(birds) > Order: Falconiformes
> Family: Accipitridae
Distribution and habitat
Occurs across sub-Saharan Africa;. in southern Africa it is
generally uncommon to rare in Zimbabwe, northern and eastern Botswana, the Caprivi Strip (Namibia) and Limpopo Province,
and it is a
vagrant to KwaZulu-Natal. It generally prefers low-lying, moist woodland and
valleys of major rivers, provided there are suitable roosting sites for bats,
such as caves, Baobobs (Adansonia digitata) and old mine workings.
Distribution of Bat hawk in southern Africa,
based on statistical smoothing of the records from first SA Bird Atlas
Animal Demography unit, University of
Cape Town; smoothing by Birgit Erni and Francesca Little). Colours range
from dark blue (most common) through to yellow (least common).
See here for the latest distribution
from the SABAP2.
Predators and parasites
Nestlings are eaten by
albicollis (White-necked raven)
Movements and migrations
Largely resident, however it is likely that it
moves to lower altitudes in Winter, mimicking similar movements by
It mainly eats small insectivorous bats, doing most of its foraging at dusk when bats become active, usually
in an open space adjacent to cliffs, buildings or large trees. It hawks prey
aerially, catching the animal with its feet then eating it while in flight. In
one hunting session it takes about 5-6, rarely up to 17 bats, consuming about
one every 1-3 minutes. The following food items have been recorded
in its diet:
- fruit bats, although it usually attacks them unsuccessfully

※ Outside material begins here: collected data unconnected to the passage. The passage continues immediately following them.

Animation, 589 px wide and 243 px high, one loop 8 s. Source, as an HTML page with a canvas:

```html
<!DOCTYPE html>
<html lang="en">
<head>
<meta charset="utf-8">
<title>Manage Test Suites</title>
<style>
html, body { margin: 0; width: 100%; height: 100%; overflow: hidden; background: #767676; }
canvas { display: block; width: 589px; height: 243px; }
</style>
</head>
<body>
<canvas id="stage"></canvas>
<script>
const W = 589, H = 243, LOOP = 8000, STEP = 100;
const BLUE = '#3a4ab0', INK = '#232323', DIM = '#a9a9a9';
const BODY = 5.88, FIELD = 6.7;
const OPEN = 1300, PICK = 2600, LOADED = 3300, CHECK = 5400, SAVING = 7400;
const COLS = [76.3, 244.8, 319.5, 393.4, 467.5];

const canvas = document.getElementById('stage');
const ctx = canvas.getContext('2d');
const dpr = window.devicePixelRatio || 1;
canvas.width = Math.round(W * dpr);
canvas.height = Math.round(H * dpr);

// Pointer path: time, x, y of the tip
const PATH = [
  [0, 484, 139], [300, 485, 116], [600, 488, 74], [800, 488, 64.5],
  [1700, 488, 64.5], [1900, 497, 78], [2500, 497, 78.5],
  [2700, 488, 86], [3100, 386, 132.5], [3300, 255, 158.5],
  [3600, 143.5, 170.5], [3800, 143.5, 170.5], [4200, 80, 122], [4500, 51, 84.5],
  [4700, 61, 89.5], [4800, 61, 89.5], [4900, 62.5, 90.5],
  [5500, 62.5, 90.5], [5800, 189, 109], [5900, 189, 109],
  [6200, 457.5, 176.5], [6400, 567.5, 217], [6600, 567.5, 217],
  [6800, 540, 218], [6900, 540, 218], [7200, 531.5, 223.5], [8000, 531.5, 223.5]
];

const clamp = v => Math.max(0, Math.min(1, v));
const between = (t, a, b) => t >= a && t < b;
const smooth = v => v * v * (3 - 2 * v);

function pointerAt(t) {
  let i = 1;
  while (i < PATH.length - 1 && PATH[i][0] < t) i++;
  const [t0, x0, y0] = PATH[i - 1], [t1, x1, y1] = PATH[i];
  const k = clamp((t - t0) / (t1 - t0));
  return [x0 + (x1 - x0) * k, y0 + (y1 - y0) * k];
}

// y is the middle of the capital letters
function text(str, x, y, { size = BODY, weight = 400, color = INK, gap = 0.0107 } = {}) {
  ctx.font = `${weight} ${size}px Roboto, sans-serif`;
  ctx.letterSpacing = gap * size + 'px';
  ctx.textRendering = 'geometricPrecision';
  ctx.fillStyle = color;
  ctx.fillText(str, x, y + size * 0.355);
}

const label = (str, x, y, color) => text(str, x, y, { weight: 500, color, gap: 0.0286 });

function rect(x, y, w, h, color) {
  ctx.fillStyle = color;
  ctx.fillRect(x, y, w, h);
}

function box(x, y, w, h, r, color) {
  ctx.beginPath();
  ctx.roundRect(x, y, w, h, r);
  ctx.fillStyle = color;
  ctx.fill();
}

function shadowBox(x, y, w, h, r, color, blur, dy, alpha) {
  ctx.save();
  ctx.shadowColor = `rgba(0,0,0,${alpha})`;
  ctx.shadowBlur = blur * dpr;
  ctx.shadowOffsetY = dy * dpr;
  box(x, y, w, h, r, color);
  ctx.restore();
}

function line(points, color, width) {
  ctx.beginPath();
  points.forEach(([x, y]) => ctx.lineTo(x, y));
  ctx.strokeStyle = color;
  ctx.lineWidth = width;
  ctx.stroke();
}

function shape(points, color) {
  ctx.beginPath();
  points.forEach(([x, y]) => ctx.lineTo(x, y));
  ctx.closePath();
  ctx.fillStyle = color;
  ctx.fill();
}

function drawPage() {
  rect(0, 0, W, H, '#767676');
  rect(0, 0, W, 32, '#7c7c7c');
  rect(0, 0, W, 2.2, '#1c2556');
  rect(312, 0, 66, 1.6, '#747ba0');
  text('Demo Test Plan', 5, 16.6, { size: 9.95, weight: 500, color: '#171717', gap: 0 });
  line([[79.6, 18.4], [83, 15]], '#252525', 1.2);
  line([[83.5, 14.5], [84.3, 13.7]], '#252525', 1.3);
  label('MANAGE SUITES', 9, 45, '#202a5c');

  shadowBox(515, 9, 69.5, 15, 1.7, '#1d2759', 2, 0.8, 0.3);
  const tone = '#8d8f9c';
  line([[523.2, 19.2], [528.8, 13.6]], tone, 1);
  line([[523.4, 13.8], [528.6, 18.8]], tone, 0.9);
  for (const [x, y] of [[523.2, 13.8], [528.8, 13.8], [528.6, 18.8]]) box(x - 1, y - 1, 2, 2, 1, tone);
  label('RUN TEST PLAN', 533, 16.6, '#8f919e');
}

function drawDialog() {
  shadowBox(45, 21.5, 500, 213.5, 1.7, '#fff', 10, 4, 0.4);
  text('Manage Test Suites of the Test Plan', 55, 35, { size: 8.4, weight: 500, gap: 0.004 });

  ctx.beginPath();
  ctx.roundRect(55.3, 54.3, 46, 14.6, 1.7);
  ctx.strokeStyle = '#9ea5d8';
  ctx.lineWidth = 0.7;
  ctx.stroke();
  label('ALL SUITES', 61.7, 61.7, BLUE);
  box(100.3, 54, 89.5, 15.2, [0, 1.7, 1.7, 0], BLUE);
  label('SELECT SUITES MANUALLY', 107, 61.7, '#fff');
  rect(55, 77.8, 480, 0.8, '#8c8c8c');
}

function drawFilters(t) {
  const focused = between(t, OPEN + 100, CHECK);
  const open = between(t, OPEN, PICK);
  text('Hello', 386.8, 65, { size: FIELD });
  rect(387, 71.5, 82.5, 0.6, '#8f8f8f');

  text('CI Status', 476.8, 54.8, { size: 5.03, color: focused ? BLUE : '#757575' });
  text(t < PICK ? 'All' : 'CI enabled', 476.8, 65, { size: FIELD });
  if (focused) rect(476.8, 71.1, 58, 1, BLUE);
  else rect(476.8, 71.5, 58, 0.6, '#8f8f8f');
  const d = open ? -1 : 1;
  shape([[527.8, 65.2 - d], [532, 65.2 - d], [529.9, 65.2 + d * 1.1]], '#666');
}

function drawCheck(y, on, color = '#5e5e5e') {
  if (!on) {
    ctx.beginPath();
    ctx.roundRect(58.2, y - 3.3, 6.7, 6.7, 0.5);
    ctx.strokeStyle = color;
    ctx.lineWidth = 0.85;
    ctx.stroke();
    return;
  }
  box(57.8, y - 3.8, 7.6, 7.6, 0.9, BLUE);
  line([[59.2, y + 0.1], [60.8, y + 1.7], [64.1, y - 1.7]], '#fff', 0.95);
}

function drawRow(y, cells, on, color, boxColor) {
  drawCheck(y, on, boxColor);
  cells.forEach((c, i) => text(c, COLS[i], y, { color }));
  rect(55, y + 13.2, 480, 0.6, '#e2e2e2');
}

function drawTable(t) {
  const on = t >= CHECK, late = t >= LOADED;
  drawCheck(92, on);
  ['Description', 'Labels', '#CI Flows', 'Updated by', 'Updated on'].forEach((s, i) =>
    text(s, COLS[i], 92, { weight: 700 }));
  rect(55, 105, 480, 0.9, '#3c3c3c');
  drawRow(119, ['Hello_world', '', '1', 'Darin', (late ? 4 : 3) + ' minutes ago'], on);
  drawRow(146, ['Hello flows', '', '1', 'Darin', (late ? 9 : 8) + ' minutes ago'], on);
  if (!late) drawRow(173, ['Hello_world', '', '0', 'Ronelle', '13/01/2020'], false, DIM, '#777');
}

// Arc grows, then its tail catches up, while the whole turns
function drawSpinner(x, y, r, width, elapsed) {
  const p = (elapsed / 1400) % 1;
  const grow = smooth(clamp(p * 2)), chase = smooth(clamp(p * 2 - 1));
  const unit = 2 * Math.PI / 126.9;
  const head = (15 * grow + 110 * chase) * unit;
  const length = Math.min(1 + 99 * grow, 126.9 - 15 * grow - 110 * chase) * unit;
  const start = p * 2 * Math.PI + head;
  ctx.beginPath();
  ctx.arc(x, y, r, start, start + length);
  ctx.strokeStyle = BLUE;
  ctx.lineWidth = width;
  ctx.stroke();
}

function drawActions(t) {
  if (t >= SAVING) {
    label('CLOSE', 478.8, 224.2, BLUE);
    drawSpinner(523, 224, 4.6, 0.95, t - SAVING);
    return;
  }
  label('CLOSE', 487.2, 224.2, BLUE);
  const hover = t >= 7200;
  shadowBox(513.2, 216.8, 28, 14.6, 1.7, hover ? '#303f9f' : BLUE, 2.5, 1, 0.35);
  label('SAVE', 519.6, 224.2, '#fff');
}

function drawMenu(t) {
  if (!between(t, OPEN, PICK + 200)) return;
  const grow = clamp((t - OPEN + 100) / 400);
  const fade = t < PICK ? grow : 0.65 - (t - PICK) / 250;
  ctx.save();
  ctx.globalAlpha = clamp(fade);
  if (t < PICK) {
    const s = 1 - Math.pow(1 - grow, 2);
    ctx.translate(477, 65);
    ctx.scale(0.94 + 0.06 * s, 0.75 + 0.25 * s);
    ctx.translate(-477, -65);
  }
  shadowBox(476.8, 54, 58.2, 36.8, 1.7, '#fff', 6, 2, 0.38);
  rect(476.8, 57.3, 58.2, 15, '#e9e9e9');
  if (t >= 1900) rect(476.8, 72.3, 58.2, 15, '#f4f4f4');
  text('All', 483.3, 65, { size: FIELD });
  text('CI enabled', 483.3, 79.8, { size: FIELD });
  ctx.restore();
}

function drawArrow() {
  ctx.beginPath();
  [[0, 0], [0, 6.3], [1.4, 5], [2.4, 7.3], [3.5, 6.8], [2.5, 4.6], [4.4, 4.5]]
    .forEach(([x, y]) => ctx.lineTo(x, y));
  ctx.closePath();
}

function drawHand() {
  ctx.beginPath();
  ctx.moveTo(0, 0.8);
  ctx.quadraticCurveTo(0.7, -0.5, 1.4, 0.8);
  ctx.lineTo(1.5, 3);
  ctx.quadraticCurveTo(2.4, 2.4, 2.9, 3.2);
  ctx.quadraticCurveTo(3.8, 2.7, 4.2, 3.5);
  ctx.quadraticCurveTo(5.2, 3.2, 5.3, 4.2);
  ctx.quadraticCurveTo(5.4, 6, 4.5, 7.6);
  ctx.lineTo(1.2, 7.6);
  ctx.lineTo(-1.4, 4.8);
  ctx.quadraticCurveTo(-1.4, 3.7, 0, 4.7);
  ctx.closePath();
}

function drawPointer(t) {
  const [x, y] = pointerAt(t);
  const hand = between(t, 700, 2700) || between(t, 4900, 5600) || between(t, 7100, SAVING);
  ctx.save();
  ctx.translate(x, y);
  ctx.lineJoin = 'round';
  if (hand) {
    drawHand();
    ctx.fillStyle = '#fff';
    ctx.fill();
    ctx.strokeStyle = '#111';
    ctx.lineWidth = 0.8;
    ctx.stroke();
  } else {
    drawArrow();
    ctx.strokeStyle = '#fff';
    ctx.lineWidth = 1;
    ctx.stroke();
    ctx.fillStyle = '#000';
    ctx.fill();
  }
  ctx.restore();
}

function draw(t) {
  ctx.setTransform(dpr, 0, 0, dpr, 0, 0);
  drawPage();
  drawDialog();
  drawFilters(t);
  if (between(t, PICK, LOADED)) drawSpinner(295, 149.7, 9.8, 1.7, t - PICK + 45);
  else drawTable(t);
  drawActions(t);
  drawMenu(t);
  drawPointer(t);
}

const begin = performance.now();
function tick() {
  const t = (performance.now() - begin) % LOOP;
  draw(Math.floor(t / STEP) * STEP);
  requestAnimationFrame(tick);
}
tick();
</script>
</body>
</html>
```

- Monogamous, territorial solitary nester, occasionally performing a display
in which the male pursues the female, who performs aerial acrobatics.
- The nest is built by both sexes, consisting of a large structure of
twigs, lined with green leaves. It is typically placed in the fork of a branch, in a
large white or pale-barked tree. It probably prefers lightly-coloured trees
because they are easier to locate at night.
- Egg-laying season is mainly from August-February, peaking from
September-October, although it may lay eggs at any time of year in urban
- It usually lays one, rarely two eggs, which are mainly incubated by the
female for about 51-53 days.
- The chicks are at first brooded by the female constantly, but after a
few days it stops doing so and instead stands guard near the nest,
intermittently feeding them with bats. The chicks take their first flights
at about 35-40 days old, but they leave the nest at about 67 days old,
becoming fully independent approximately 60 days later.
Near-threatened in South Africa, due to its rarity
and disappearance from former breeding sites. Destruction of woodland impacts
the local bat populations it is dependent on, and it is persecuted by locals
because they believe that it eats chickens, although it has never been observed
Hockey PAR, Dean WRJ and Ryan PG 2005. Roberts
- Birds of southern Africa, VIIth ed. The Trustees of the John Voelcker
Bird Book Fund, Cape Town.